Andrew Henry Robert Martindale
Norwich, England, UK
Scholar of the late gothic and early renaissance eras; professor of Visual Art at the University of East Anglia, 1965-95. Martindale was the son of the (Church of England) Archdeacon of Bombay, India. He was educated at the choir school of Christ Church, Oxford and at Westminster School.

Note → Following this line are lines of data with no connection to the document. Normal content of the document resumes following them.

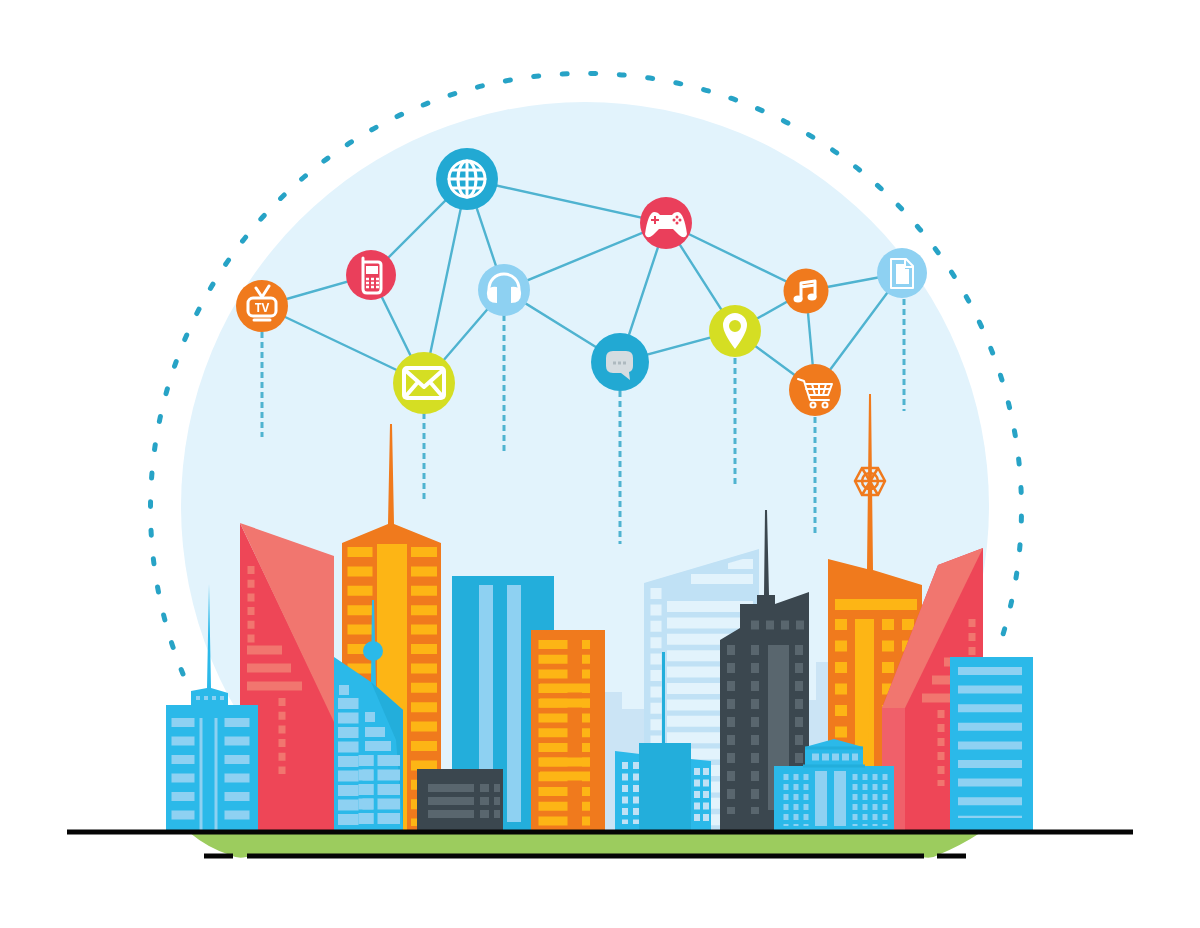
<!DOCTYPE html>
<html lang="en">
<head>
<meta charset="utf-8">
<title>Connected city</title>
<style>
:root {
  --sky: #e2f3fc; --haze: #cbe4f5; --link: #4fb3d0; --dot: #27a3c6;
  --teal: #22a9d3; --blue: #23aedb; --cyan: #2bb9e9; --pale: #8ed1f2; --ice: #c0e1f5;
  --red: #ee4657; --coral: #f1766f; --node-red: #ea3f5b;
  --orange: #f07a1d; --amber: #fdb515; --lime: #d5de23;
  --slate: #3b474f; --slate-light: #59666e; --grass: #9ccc5e; --ink: #050505;
}
html, body { margin: 0; background: #fff; overflow: hidden; }
svg { display: block; width: 1200px; height: 928px; }
.links { fill: none; stroke: var(--link); stroke-width: 2.4; }
.drops { fill: none; stroke: var(--link); stroke-width: 3; stroke-dasharray: 6 4; }
.orbit { fill: none; stroke: var(--dot); stroke-width: 5; stroke-linecap: round; stroke-dasharray: 5 23.6; }
.icon { fill: none; stroke: #fff; stroke-width: 3; stroke-linejoin: round; stroke-linecap: round; }
.solid { fill: #fff; stroke: none; }
.win { fill: none; }
.tv-label { font: 700 12px "Open Sans", Inter, sans-serif; fill: #fff; stroke: none; text-anchor: middle; }
.teal { fill: var(--teal); } .blue { fill: var(--blue); } .cyan { fill: var(--cyan); }
.pale { fill: var(--pale); } .ice { fill: var(--ice); } .red { fill: var(--red); }
.coral { fill: var(--coral); } .node-red { fill: var(--node-red); } .orange { fill: var(--orange); }
.amber { fill: var(--amber); } .lime { fill: var(--lime); } .slate { fill: var(--slate); }
.s-pale { stroke: var(--pale); } .s-ice { stroke: var(--ice); } .s-coral { stroke: var(--coral); }
.s-amber { stroke: var(--amber); } .s-slate { stroke: var(--slate-light); } .s-sky { stroke: var(--sky); }
.s-blue { stroke: var(--blue); } .s-orange { stroke: var(--orange); } .s-cyan { stroke: var(--cyan); }
</style>
</head>
<body>
<svg viewBox="0 0 1200 928" role="img" aria-label="City skyline under a network of connected service icons">
  <defs>
    <clipPath id="above-ground"><rect width="1200" height="831"/></clipPath>
    <clipPath id="glass-tower"><path d="M650 586L753 556V830H650Z"/></clipPath>
    <clipPath id="slope-tower"><path d="M338 672L400 712V826H338Z"/></clipPath>
  </defs>

  <g id="backdrop">
    <circle cx="585" cy="506" r="404" fill="var(--sky)" clip-path="url(#above-ground)"/>
    <path class="orbit" d="M183 674A435.500 435.500 0 1 1 998 650"/>
    <path fill="var(--haze)" d="M600 692H622V709H650V830H600ZM816 662H830V830H808V700H816Z"/>
  </g>

  <g id="network">
    <path class="links" d="M262 306L371 275L467 179L504 290L424 383L467 179L666 223L504 290L620 362L735 331L806 291L902 273L815 390L735 331L666 223L620 362M666 223L806 291L815 390M371 275L424 383L262 306"/>
    <path class="drops" d="M262 332V437M424 413V503M504 315V455M620 391V544M735 358V487M815 417V533M904 299V411"/>

    <g id="node-tv">
      <circle class="orange" cx="262" cy="306" r="26"/>
      <g class="icon"><rect x="248" y="298" width="28" height="18" rx="5"/><path d="M262 297L256 288M262 297L269 286M254 320H270"/><text class="tv-label" x="262" y="312">TV</text></g>
    </g>
    <g id="node-phone">
      <circle class="node-red" cx="371" cy="275" r="25"/>
      <g class="icon"><path d="M363 258V289Q363 293 367 293H377Q381 293 381 289V265Q381 262 378 262H363"/><rect class="solid" x="366" y="266" width="12" height="8"/><path stroke-width="2.500" stroke-dasharray="3 2" stroke-linecap="butt" d="M366 279H379M366 283H379M366 287H379"/></g>
    </g>
    <g id="node-globe">
      <circle class="teal" cx="467" cy="179" r="31"/>
      <g class="icon" stroke-width="2.500"><circle cx="467" cy="179" r="18"/><ellipse cx="467" cy="179" rx="9" ry="18"/><path d="M467 161V197M449 179H485M452 170H482M452 188H482"/></g>
    </g>
    <g id="node-audio">
      <circle class="pale" cx="504" cy="290" r="26"/>
      <path class="icon" stroke-width="4" d="M489 292C487 268 521 268 519 292"/>
      <path class="solid" d="M497 287V303Q486 303 487 292Q489 286 497 287ZM511 287V303Q522 303 521 292Q519 286 511 287Z"/>
    </g>
    <g id="node-mail">
      <circle class="lime" cx="424" cy="383" r="31"/>
      <g class="icon" style="stroke-width:4"><rect x="404" y="368" width="40" height="30" rx="3"/><path d="M405 370L424 387L443 370M405 397L418 382M443 397L430 382"/></g>
    </g>
    <g id="node-games">
      <circle class="node-red" cx="666" cy="223" r="26"/>
      <path class="solid" d="M654 212Q658 212 660 215H672Q674 212 678 212Q684 213 687 234Q685 240 679 235L673 229H659L653 235Q647 240 645 234Q648 213 654 212Z"/>
      <path d="M651 220H659M655 216V224" stroke="var(--node-red)" stroke-width="2"/>
      <g class="node-red"><circle cx="677" cy="217" r="1.500"/><circle cx="677" cy="223" r="1.500"/><circle cx="674" cy="220" r="1.500"/><circle cx="680" cy="220" r="1.500"/></g>
    </g>
    <g id="node-chat">
      <circle class="teal" cx="620" cy="362" r="29"/>
      <path fill="#d5dce0" d="M613 351H626Q633 351 633 358V366Q633 371 629 372L630 380L621 373H613Q606 373 606 366V358Q606 351 613 351Z"/>
      <path d="M613 363H627" stroke="#aeb9bf" stroke-width="3" stroke-dasharray="3 2"/>
    </g>
    <g id="node-place">
      <circle class="lime" cx="735" cy="331" r="26"/>
      <path class="solid" fill-rule="evenodd" d="M735 349Q723 333 723 325A12 12 0 0 1 747 325Q747 333 735 349ZM735 320A6 6 0 1 0 735 332A6 6 0 1 0 735 320Z"/>
    </g>
    <g id="node-music">
      <circle class="orange" cx="806" cy="291" r="22.500"/>
      <path class="icon" d="M801 299V283L815 281V297M801 287L815 285"/>
      <ellipse class="solid" cx="798" cy="299" rx="4.500" ry="3.500"/><ellipse class="solid" cx="812" cy="297" rx="4.500" ry="3.500"/>
    </g>
    <g id="node-shop">
      <circle class="orange" cx="815" cy="390" r="26"/>
      <g class="icon" style="stroke-width:2"><path d="M798 379L804 381L810 400H829M805 384H832L828 395H809M806 389H830M812 384L815 395M819 384V395M826 384L823 395"/><circle cx="813" cy="405" r="2.500"/><circle cx="825" cy="405" r="2.500"/></g>
    </g>
    <g id="node-document">
      <circle class="pale" cx="902" cy="273" r="25"/>
      <g class="icon" style="stroke-width:2"><path d="M891 259H906L913 266V288H891Z"/><path class="solid" d="M896 264H905V269H909V284H896Z"/><path d="M905 260V267H912"/></g>
    </g>
  </g>

  <g id="skyline">
    <g id="red-tower-left">
      <path class="red" d="M240 523L334 720V830H240Z"/><path class="coral" d="M240 523L334 556V722Z"/>
      <g class="win s-coral"><path stroke-width="7" stroke-dasharray="8 5.700" d="M251 566V644M282 698V774"/><path stroke-width="9" d="M247 650H282M247 668H291M247 686H302"/></g>
    </g>

    <g id="orange-spire-tower">
      <path class="orange" d="M388 524L390 424H392L394 524L441 543V830H342V543Z"/>
      <rect class="amber" x="377" y="544" width="30" height="286"/>
      <path class="win s-amber" stroke-width="25" stroke-dasharray="10 9.400" d="M360 547V680"/>
      <path class="win s-amber" stroke-width="26" stroke-dasharray="10 9.400" d="M424 547V826"/>
    </g>

    <g id="blue-slab">
      <rect class="blue" x="452" y="576" width="102" height="254"/>
      <path class="win s-pale" stroke-width="14" d="M486 585V822M514 585V822"/>
    </g>

    <g id="orange-block">
      <rect class="orange" x="531" y="630" width="74" height="200"/>
      <path class="win s-amber" stroke-width="29" stroke-dasharray="9 5.700" d="M553 640V826"/>
      <path class="win s-amber" stroke-width="8" stroke-dasharray="9 5.700" d="M586 640V826"/>
      <path class="win s-amber" stroke-width="9" d="M540 688H590M540 703H590M540 762H590M540 776H590"/>
    </g>

    <g id="glass-tower-right">
      <path class="ice" d="M644 583L759 549V830H644Z"/>
      <g clip-path="url(#glass-tower)"><path class="win s-sky" stroke-width="86" stroke-dasharray="11 5.400" d="M710 601V830"/><path class="win s-sky" stroke-width="11" stroke-dasharray="11 5.400" d="M656 588V830"/><path class="win s-sky" stroke-width="10" d="M691 579H753M728 564H753"/></g>
    </g>

    <g id="orange-antenna-tower">
      <path class="orange" d="M828 559L867 569L869 394H871L873 570L922 585V830H828Z"/>
      <g class="win s-orange" stroke-width="2.500"><path d="M862 468H878L885 481L878 495H862L855 481ZM855 481H885M862 468L878 495M878 468L862 495"/><circle cx="870" cy="481" r="8"/></g>
      <path class="amber" d="M835 599H917V610H835ZM855 619H873V830H855Z"/>
      <path class="win s-amber" stroke-width="12" stroke-dasharray="11 10.500" d="M841 619V740M888 619V740M908 619V680"/>
      <path class="amber" d="M872 619H874V830H866Z"/>
    </g>

    <g id="red-tower-right">
      <path class="red" d="M983 548V830H882V708L938 565Z"/>
      <path class="coral" d="M938 565L983 548L905 708H882Z"/>
      <path fill="#f0606a" d="M882 708H905V830H882Z"/>
      <g class="win s-coral"><path stroke-width="7" stroke-dasharray="8 6" d="M972 619V660M941 710V786"/><path stroke-width="9" d="M944 662H976M932 680H976M922 698H976"/></g>
    </g>

    <g id="slate-tower">
      <path class="slate" d="M720 640L740 628V604H757V595H764L765 510H767L769 595H775V604L809 592V830H720Z"/>
      <rect x="768" y="645" width="21" height="165" fill="var(--slate-light)"/>
      <path class="win s-slate" stroke-width="8" stroke-dasharray="10 8" d="M731 645V814M755 645V814M799 645V814"/>
      <path class="win s-slate" stroke-width="9" stroke-dasharray="8 7" d="M751 625H805"/>
    </g>

    <g id="slope-front">
      <path class="cyan" d="M334 657L371 682L372 600H374L376 686L403 710V830H334Z"/>
      <circle class="cyan" cx="373" cy="651" r="10"/>
      <path class="blue" d="M371 682L403 710V830L396 740Z"/>
      <g clip-path="url(#slope-tower)" class="win s-pale"><path stroke-width="21" stroke-dasharray="11 3.500" d="M348 698V826"/><path stroke-width="10" d="M339 690H349M365 717H375M365 732H385M365 746H391"/><path stroke-width="11" stroke-dasharray="11 3.500" d="M368 755V826"/><path stroke-width="23" stroke-dasharray="11 3.500" d="M389 755V826"/><path stroke-width="15" stroke-dasharray="11 3.500" d="M366 755V826"/></g>
    </g>

    <g id="cyan-block-left">
      <path class="cyan" d="M166 705H191V691L207 688L209 584L211 688L228 693V705H258V830H166Z"/>
      <path class="win s-pale" stroke-width="4" stroke-dasharray="4 4" d="M196 698H226"/>
      <path class="win s-pale" stroke-width="23" stroke-dasharray="9 9.500" d="M183 718V822"/>
      <path class="win s-pale" stroke-width="25" stroke-dasharray="9 9.500" d="M237 718V822"/>
      <path class="win s-pale" stroke-width="3" d="M201 718V830M216 718V830"/>
    </g>

    <g id="slate-block">
      <rect class="slate" x="417" y="769" width="86" height="61"/>
      <g class="win s-slate" stroke-width="8"><path stroke-dasharray="46 6 9 5 9 20" d="M428 788H500M428 801H500M428 814H500"/></g>
    </g>

    <g id="blue-low-tower">
      <path class="cyan" d="M615 751L640 754V830H615ZM690 759L711 761V830H690Z"/>
      <path class="blue" d="M639 743H662V652H665V743H691V830H639Z"/>
      <path class="win s-ice" stroke-width="6" stroke-dasharray="7 4.500" d="M625 762V824M636 762V824M697 768V824M706 768V824"/>
    </g>

    <g id="cyan-hall">
      <path class="cyan" d="M774 766H805V747L834 739L863 747V766H894V830H774Z"/>
      <path class="win s-blue" stroke-width="3" d="M805 748H863M803 766H865"/>
      <path class="win s-pale" stroke-width="7" stroke-dasharray="7 3" d="M812 757H858"/>
      <path class="win s-pale" stroke-width="5" stroke-dasharray="6 4" d="M786 774V826M796 774V826M806 774V826M855 774V826M865 774V826M875 774V826M885 774V826"/>
      <path class="win s-pale" stroke-width="12" d="M821 771V826M840 771V826"/>
    </g>

    <g id="cyan-block-right">
      <rect class="cyan" x="950" y="657" width="83" height="173"/>
      <path class="win s-pale" stroke-width="64" stroke-dasharray="8 10.600" d="M990 667V818"/>
    </g>
  </g>

  <g id="ground">
    <path fill="var(--grass)" d="M190 833H980Q960 846 938 855Q932 859 922 857H246Q238 859 230 855Q208 848 190 833Z"/>
    <path fill="none" stroke="var(--ink)" stroke-width="5" d="M67 832H1133M204 856H233M247 856H924M937 856H966"/>
  </g>
</svg>
</body>
</html>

He read history at New College, Oxford, and went on to graduate work at the Courtauld Institute of Art. There he came under the influence of Johannes Wilde (q.v.) (who first suggested the subject of Martindale's 1979 book, Mantegna), Anthony Blunt (q.v.), as well as the eminent medievalists George Zarnecki (q.v.) and Peter Kidson (q.v.). He formed a particular bond with Christopher Hohler (q.v.), from whom he inherited an appreciation of the importance of original documents and texts. Martindale's early publication on criticized the work of John Kenneth Conant (q.v.), a particular adversary of Hohler. He was one of the scholars Nikolaus Pevsner (q.v.) tapped for the Buildings of England series. In 1959 became a lecturer at the Courtauld Institute and the same year married Jane Brooke. In 1965 Peter Lasko (q.v.) persuaded him to join the new School of Fine Art and Music he was establishing at the new University of East Anglia. The school became a rigorously academic center of art history, popularizing the discipline as an undergraduate in England. Among his colleagues was the (then) young lecturer Eric C. Fernie. Martindale was a talented and enthusiastic teacher. He became Dean of the department in 1971, immediately involving himself in the negotiations for the creation of the Centre for the Visual Arts to house the Sainsbury collection, a a building eventually designed by Norman Foster. His Rise of the Artist, appearing in 1972, was a brilliant study of the hierarchies within the medieval patronage system. When Lasko left to become director of the Courtauld Institute in 1974 Martindale succeeded him as Professor. He was a founder member of the Association of Art Historians, supporting its annual conferences its journal, the important periodical Art History, first published in 1978. In 1988 Martindale brought out a book on Simone Martini, placing that artist in the broader historical context and reconstructing many of that artist's partial works. He was at work researching a book on European palace decoration when he died at age 62. His essay in the festschrift on Hohler in 1981 is a glimpse at this research. Martindale was also a talented piano and harpsichordist. His work encompasses a broad range of historic areas emphasizing context of patronage, influences and the exchange of ideas.
Man and the Renaissance. London: Paul Hamlyn, 1967; Gothic Art. London: Thames and Hudson, 1967; The Complete Paintings of Giotto. London: Weidenfeld and Nicolson, 1969; The Complete Paintings of Andrea Mantegna. London: Weidenfeld and Nicolson, 1971; The Rise of the Artist. London: Thames and Hudson, 1972, American title as, The Rise of the Artist in the Middle Ages and Early Renaissance. New York: McGraw-Hill, 1972; Andrea Mantegna, Historicus et Antiquarium. Inaugural Lecture, Norwich: University of East Anglia, 1974; The Triumphs of Caesar by Andrea Mantegna. London: Harvey Miller, 1979; and Borg, Alan, eds. The Vanishing Past: Studies in Medieval Art, Liturgy and Metrology Presented to Christopher Hohler. Oxford: British Archaeological Reports, 1981; Simone Martini: [the] Complete Edition. London: Phaidon, 1988; Heroes, Ancestors, Relatives and the Birth of the Portrait. The Hague: SDU Publishers, 1988; Painting the Palace: Studies in the History of Medieval Secular Painting. London: Pindar Press, 1995.
Kleinbauer, W. Eugene. Research Guide to the History of Western Art. Chicago: American Library Association, 1982, p. 118; [essays on Martindale;] Mitchell, John. "Preface." p. xx, Lasko, John. "Andrew Martindale Remembered." p. xxii., Fernie, Eric. "Andrew Martindale: An Oration." p. 381, in England and the Continent in the Middle Ages: Studies in Memory of Andrew Martindale. Proceedings of the 1996 Harlaxton Symposium. Stamford, 2000; Onians, John. "Professor Andrew Martindale." The Times (London), June 15, 1995, p. 12; Gardner, Julian. "Andrew Martindale (1932-1995)." Burlington Magazine 137, no. 1109 (August 1995), p. 517.